“The fact that even in the colonial administration, they had to consider reservations because of the issues of land tenure and land use in the south; now it has evolved and this is an independent country now; but what we are trying to do is to see how we are going to marry the land laws of our country, that we inherited from a colonial administration, how are we going to marry that, with having recognized that there is customary Maya land tenure. And also, what is it? A recent ruling of the Court of Appeal, just within the last two months, has said that the Maya Customary Land Tenure is like a different animal; it’s not the same as having what we call free, simple private ownership with full ownership and all the rights and everything,” said Minister of Indigenous Affairs, Dolores Balderamos Garcia.
In fact, according to Garcia, there doesn’t appear to be any quick fix, and she says that the Government has a long way to go in addressing the issue, inclusive of the need to put in place the necessary administrative and legislative frameworks. According to Balderamos, this framework will be assembled with the goal of enabling government to pass laws to recognize communal land ownership in a way that does not impede or take away the rights of private landowners.

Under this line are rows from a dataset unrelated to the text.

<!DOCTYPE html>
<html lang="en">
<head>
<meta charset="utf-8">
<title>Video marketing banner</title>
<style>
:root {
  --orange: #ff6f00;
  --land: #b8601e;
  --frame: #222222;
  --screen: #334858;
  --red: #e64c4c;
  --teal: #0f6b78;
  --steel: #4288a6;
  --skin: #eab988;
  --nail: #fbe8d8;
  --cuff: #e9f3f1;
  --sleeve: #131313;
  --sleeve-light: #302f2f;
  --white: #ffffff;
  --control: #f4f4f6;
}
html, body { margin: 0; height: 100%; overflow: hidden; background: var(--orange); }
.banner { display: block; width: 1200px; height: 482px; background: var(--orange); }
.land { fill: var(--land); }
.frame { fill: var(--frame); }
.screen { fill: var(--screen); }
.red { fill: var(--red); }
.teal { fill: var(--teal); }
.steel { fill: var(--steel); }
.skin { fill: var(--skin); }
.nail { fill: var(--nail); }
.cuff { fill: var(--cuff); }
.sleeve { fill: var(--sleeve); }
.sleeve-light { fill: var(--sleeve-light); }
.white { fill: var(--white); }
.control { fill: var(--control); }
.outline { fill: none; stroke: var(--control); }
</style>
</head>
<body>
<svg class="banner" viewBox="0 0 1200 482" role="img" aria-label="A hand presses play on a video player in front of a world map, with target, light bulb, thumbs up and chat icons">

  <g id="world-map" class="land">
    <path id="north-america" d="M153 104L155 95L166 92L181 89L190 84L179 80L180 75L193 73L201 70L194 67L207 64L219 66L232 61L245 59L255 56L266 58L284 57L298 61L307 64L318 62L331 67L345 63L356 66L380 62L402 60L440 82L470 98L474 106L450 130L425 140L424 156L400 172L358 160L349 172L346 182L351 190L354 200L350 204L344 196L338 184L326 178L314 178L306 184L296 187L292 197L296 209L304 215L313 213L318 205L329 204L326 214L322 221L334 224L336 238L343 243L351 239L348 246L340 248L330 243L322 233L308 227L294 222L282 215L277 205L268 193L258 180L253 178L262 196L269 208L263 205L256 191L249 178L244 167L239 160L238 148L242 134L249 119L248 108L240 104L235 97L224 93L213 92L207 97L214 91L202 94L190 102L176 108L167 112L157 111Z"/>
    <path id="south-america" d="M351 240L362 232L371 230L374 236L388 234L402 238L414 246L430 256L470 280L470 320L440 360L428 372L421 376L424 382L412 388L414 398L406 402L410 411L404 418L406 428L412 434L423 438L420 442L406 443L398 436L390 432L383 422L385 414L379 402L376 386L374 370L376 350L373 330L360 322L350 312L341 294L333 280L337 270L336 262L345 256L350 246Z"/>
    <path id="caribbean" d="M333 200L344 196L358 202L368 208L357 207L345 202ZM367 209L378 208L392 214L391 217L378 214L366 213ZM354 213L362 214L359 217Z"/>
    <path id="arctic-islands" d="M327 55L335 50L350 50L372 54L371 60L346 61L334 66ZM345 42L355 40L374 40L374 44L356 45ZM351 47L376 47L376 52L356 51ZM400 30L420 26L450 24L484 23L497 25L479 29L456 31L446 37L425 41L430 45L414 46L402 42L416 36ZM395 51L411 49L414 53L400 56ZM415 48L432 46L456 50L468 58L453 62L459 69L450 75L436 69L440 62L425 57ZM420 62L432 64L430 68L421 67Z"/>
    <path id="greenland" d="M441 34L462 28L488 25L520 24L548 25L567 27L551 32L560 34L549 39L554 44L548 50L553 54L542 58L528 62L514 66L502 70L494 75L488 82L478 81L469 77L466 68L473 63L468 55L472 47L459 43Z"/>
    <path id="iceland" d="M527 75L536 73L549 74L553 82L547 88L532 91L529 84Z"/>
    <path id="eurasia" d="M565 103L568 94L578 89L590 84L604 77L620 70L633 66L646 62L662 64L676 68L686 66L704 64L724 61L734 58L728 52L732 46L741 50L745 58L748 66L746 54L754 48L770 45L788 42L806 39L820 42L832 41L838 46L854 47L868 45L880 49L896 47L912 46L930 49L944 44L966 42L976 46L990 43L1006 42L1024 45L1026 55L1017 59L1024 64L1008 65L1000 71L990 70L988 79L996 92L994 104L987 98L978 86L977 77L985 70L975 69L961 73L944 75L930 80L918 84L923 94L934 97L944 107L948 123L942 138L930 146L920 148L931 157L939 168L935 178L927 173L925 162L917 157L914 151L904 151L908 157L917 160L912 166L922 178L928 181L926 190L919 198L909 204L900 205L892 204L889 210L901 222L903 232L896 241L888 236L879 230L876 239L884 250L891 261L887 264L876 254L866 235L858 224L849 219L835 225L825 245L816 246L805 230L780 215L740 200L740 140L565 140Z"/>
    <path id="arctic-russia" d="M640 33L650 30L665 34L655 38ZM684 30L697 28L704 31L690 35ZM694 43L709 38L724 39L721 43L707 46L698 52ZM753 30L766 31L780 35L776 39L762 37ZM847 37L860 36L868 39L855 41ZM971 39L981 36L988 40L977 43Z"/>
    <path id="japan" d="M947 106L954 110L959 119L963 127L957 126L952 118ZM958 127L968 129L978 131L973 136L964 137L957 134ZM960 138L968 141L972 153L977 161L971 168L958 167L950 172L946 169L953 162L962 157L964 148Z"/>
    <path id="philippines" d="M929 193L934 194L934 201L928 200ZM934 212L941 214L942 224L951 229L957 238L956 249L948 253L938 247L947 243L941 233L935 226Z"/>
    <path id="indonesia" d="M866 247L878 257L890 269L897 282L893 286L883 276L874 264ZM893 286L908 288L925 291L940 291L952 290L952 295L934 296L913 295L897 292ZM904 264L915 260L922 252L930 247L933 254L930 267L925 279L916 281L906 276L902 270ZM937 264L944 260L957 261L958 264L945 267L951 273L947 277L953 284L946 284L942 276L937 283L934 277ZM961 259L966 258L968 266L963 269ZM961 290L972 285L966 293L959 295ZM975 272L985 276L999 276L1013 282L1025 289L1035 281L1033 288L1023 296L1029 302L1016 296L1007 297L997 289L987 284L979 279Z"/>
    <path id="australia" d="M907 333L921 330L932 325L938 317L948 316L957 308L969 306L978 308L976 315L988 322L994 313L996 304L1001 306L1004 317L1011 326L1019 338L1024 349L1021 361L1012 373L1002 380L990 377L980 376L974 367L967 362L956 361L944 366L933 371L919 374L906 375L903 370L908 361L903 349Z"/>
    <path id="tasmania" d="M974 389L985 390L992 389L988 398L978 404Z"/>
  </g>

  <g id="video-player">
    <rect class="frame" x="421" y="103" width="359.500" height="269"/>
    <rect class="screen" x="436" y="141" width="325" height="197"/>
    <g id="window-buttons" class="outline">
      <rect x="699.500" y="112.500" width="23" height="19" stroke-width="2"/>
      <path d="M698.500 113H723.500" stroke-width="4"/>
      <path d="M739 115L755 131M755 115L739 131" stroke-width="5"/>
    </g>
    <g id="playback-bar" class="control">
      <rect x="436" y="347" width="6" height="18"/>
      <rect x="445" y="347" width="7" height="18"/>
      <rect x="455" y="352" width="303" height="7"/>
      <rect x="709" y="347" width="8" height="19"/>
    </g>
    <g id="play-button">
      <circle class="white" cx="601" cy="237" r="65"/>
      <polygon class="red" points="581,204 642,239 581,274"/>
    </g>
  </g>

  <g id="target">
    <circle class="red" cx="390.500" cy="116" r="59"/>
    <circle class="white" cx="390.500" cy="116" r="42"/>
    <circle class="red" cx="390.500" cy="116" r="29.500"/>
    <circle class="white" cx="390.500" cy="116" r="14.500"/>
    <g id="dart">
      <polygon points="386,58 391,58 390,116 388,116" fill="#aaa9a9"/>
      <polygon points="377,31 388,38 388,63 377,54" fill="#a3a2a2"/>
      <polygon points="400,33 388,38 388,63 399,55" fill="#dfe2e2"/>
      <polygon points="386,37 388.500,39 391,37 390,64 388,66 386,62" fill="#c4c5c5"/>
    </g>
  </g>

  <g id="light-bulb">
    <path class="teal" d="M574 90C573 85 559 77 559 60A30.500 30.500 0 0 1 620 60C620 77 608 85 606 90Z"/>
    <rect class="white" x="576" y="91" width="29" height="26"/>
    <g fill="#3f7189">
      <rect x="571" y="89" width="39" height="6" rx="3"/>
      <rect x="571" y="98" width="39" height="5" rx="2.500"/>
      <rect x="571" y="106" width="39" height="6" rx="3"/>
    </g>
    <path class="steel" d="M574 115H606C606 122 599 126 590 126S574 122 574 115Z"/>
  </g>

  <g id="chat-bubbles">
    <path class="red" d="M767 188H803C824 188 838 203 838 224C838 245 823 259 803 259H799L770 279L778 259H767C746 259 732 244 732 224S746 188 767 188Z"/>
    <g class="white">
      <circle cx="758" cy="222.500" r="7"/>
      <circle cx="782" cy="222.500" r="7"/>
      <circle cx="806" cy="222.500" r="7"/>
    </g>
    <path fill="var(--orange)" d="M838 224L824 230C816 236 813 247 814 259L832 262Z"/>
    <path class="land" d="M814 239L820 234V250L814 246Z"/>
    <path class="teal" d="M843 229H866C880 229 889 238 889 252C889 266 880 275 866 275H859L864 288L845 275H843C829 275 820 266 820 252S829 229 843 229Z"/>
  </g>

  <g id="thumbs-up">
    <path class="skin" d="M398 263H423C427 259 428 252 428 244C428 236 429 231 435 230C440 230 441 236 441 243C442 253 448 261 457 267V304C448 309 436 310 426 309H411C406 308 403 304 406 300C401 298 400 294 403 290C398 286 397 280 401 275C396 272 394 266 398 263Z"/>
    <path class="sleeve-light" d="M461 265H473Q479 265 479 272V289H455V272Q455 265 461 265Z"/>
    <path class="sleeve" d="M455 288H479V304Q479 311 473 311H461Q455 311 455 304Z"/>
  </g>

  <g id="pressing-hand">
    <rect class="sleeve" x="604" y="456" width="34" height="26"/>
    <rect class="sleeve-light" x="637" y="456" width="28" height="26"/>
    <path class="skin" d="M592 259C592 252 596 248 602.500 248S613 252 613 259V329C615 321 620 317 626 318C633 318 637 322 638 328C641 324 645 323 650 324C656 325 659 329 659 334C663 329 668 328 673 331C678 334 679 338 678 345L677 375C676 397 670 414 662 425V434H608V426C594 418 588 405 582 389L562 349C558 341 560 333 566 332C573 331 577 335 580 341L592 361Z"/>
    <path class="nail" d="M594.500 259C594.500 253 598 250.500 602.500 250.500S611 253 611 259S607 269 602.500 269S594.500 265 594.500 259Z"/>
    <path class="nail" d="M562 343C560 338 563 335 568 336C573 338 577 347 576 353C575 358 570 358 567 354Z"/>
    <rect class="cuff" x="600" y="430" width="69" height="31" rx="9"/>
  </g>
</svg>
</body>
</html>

One of the bigger issues that came out of the discussions on Monday was concerns raised by several non-Mayan villages in the Toledo District a couple of weeks ago, regarding what they believe to be an increasing encroachment into their territory by Mayan villages. In her response to those claims, Minister Balderamos outrightly said that neither the Government nor the courts can force non-Mayan villages to accept communal land ownership, since it won’t apply due to their being non-Mayan.
“Now, if they are surrounded by Maya villages, then we would have to carve out a situation where the people of Manfredi and the people of Barranco can enjoy their land. And so there have been some misconceptions, and that is why we have to disabuse the notion, or the misconceptions that are there. The government is committed to making sure that all Belizeans enjoy a piece of our country,” said Balderamos.
Balderamos also set the record straight by saying that Mayan villages cannot claim Communal Land Rights to privately owned lands, and that the Government also wields the power to place a limit on how much land Mayan villages who have accepted the communal land ruling can claim. Balderamos reiterated that, while it is a sticky topic to address, and the outcome might not sit well with some of the parties involved, the ultimate goal of the Government is to protect the rights of all Belizeans, and to accommodate everyone who lives in the Toledo District.
The meeting also saw the participation of Senior Counsel Marshalleck, Commissioner of Indigenous Affairs, Greg Choc, and other relevant personnel from the Ministry of Indigenous People’s Affairs.